Task brief: Below is a listing. Gather each line of it that contains "rate".

Records shown:
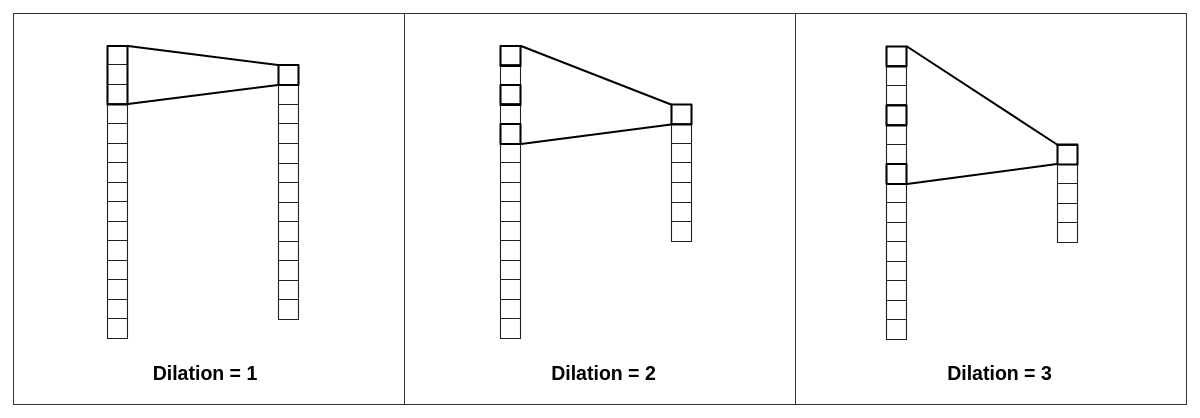
<!DOCTYPE html>
<html lang="en">
<head>
<meta charset="utf-8">
<title>Dilation in one-dimensional convolution</title>
<style>
:root { --paper: #fff; --ink: #000; --frame: #333; --cell: #222; }
* { box-sizing: border-box; margin: 0; }
body { width: 1200px; height: 418px; padding: 13px; overflow: hidden; background: var(--paper); color: var(--ink); }
.panels { display: grid; grid-template-columns: repeat(3, 391px); }
.panel { width: 392px; height: 392px; outline: 1px solid var(--frame); outline-offset: -1px; }
.panel svg { display: block; width: 392px; height: 348px; fill: none; }
.panel figcaption { font: bold 19.5px/24px "Liberation Sans", Arial, sans-serif; text-align: center; }
.rate-1 figcaption { padding-right: 8px; }
.rate-2 figcaption { padding-left: 7px; }
.rate-3 figcaption { padding-left: 17px; }
.cells { stroke: var(--cell); stroke-width: 1.1; }
.kernel { stroke: var(--ink); stroke-width: 2; stroke-linejoin: round; }
.span { stroke: var(--ink); stroke-width: 2; stroke-linecap: round; }
</style>
</head>
<body>
<main class="panels">
  <figure class="panel rate-1">
    <svg viewBox="0 0 392 348" aria-hidden="true">
      <defs>
        <path id="input-column" d="M0 0H20V293H0ZM0 19H20M0 39H20M0 58H20M0 78H20M0 98H20M0 117H20M0 137H20M0 156H20M0 176H20M0 195H20M0 215H20M0 234H20M0 254H20M0 273H20"/>
        <rect id="tap" width="20" height="20"/>
      </defs>
      <g class="cells">
        <use href="#input-column" x="94.5" y="32.5"/>
        <path transform="translate(265.5 52.5)" d="M0 0H20V254H0ZM0 19H20M0 39H20M0 58H20M0 78H20M0 98H20M0 117H20M0 137H20M0 156H20M0 176H20M0 195H20M0 215H20M0 234H20"/>
      </g>
      <g class="kernel">
        <rect x="94.5" y="33" width="20" height="58.5"/>
        <use href="#tap" x="265.5" y="52"/>
      </g>
      <path class="span" d="M115 33L265 52M115 91L265 72"/>
    </svg>
    <figcaption>Dilation = 1</figcaption>
  </figure>
  <figure class="panel rate-2">
    <svg viewBox="0 0 392 348" aria-hidden="true">
      <g class="cells">
        <use href="#input-column" x="96.5" y="32.5"/>
        <path transform="translate(267.5 91.5)" d="M0 0H20V137H0ZM0 19H20M0 39H20M0 58H20M0 78H20M0 98H20M0 117H20"/>
      </g>
      <g class="kernel">
        <use href="#tap" x="96.5" y="33"/>
        <use href="#tap" x="96.5" y="72"/>
        <use href="#tap" x="96.5" y="111"/>
        <use href="#tap" x="267.5" y="91.5"/>
      </g>
      <path class="span" d="M117 33L267 91.5M117 131L267 111.5"/>
    </svg>
    <figcaption>Dilation = 2</figcaption>
  </figure>
  <figure class="panel rate-3">
    <svg viewBox="0 0 392 348" aria-hidden="true">
      <g class="cells">
        <use href="#input-column" x="91.5" y="33.5"/>
        <path transform="translate(262.5 132.5)" d="M0 0H20V97H0ZM0 19H20M0 38H20M0 58H20M0 77H20"/>
      </g>
      <g class="kernel">
        <use href="#tap" x="91.5" y="33.5"/>
        <use href="#tap" x="91.5" y="92.5"/>
        <use href="#tap" x="91.5" y="151"/>
        <use href="#tap" x="262.5" y="131.5"/>
      </g>
      <path class="span" d="M112 33.5L262 131.5M112 171L262 151"/>
    </svg>
    <figcaption>Dilation = 3</figcaption>
  </figure>
</main>
</body>
</html>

Solution to the problem:
.rate-1 figcaption { padding-right: 8px; }
.rate-2 figcaption { padding-left: 7px; }
.rate-3 figcaption { padding-left: 17px; }
  <figure class="panel rate-1">
  <figure class="panel rate-2">
  <figure class="panel rate-3">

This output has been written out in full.